The Rise: Flash back to July 2006, and MySpace was the most-visited Web site in the U.S., raking in 4.5% of all Internet traffic. Even more than Friendster, the social network founded by Chris DeWolfe and Tom Anderson in January 2004 blurred the lines between online social interaction and the real world. And by 2005, the social network had become so righteously hip, even Rupert Murdoch wanted in, so News Corp. scooped up MySpace's parent company Intermix Media for a cool $580 million.
The Fall: If ever there was an under performer, it would be MySpace. Despite a recent (and radical) redesign positioning it as a niche entertainment, it's failed to change its fortunes so far. According to Compete, web site traffic declined more than 27%, from 77 million to 47 million visits during 2010, and News Corp.'s digital division, which includes MySpace, posted a revenue decline for its fiscal second quarter of 29%, while operating loss grew to $156 million from $125 million the same time a year ago. To add insult to injury, 500 employees got pink slips in January.

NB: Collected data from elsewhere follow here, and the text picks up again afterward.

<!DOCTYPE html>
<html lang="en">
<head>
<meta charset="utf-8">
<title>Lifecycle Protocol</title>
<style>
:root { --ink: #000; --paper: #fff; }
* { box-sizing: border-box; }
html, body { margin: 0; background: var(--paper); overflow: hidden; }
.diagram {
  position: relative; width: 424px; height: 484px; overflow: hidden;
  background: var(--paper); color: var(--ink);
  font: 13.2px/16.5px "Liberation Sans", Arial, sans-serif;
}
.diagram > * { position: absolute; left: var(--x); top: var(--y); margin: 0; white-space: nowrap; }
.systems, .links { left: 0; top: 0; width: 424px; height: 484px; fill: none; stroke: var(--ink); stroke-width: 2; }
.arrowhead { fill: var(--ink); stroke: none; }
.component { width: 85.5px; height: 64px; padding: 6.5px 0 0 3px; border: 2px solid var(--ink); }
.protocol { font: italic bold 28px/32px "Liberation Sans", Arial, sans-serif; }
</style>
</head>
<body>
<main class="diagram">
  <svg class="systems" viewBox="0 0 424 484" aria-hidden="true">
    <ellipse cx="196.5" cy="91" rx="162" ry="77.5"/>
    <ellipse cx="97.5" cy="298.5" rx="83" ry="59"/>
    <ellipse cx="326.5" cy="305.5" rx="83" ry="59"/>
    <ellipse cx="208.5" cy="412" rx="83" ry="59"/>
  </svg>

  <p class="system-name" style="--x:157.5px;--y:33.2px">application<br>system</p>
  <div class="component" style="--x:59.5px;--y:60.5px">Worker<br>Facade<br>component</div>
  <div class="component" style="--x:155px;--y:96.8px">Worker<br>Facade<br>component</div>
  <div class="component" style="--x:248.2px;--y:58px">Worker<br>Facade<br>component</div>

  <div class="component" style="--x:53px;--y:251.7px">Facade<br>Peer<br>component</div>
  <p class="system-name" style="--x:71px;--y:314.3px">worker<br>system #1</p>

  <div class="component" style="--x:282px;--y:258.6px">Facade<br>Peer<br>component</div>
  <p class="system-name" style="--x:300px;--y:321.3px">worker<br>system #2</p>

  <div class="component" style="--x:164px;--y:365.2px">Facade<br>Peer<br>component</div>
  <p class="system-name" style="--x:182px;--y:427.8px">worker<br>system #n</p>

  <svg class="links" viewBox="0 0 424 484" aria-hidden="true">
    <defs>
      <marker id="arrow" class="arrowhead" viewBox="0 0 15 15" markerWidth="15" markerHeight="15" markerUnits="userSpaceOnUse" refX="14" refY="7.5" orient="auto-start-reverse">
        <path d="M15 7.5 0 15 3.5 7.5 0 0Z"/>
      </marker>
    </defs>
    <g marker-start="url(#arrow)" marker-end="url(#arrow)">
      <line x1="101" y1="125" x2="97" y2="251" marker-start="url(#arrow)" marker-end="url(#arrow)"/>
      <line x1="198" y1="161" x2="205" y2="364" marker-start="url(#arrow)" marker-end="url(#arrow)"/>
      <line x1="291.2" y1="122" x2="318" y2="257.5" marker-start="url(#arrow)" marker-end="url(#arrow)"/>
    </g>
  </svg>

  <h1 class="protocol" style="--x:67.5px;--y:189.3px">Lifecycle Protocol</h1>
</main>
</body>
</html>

The Plan: News Corp. has publicly stated that MySpace has performed below expectations. As a result, it has reportedly hired Allen & Co., a media investment banking firm, to explore options like a possible sale.
The Challenge: Though parties like mobile social network MocoSpace are apparently interested in buying the once-social network, the question becomes less whether anyone will buy MySpace, but can its current management do anything to effectively halt its decline and prove its worth what ever devalued amount it ultimately ends fetching.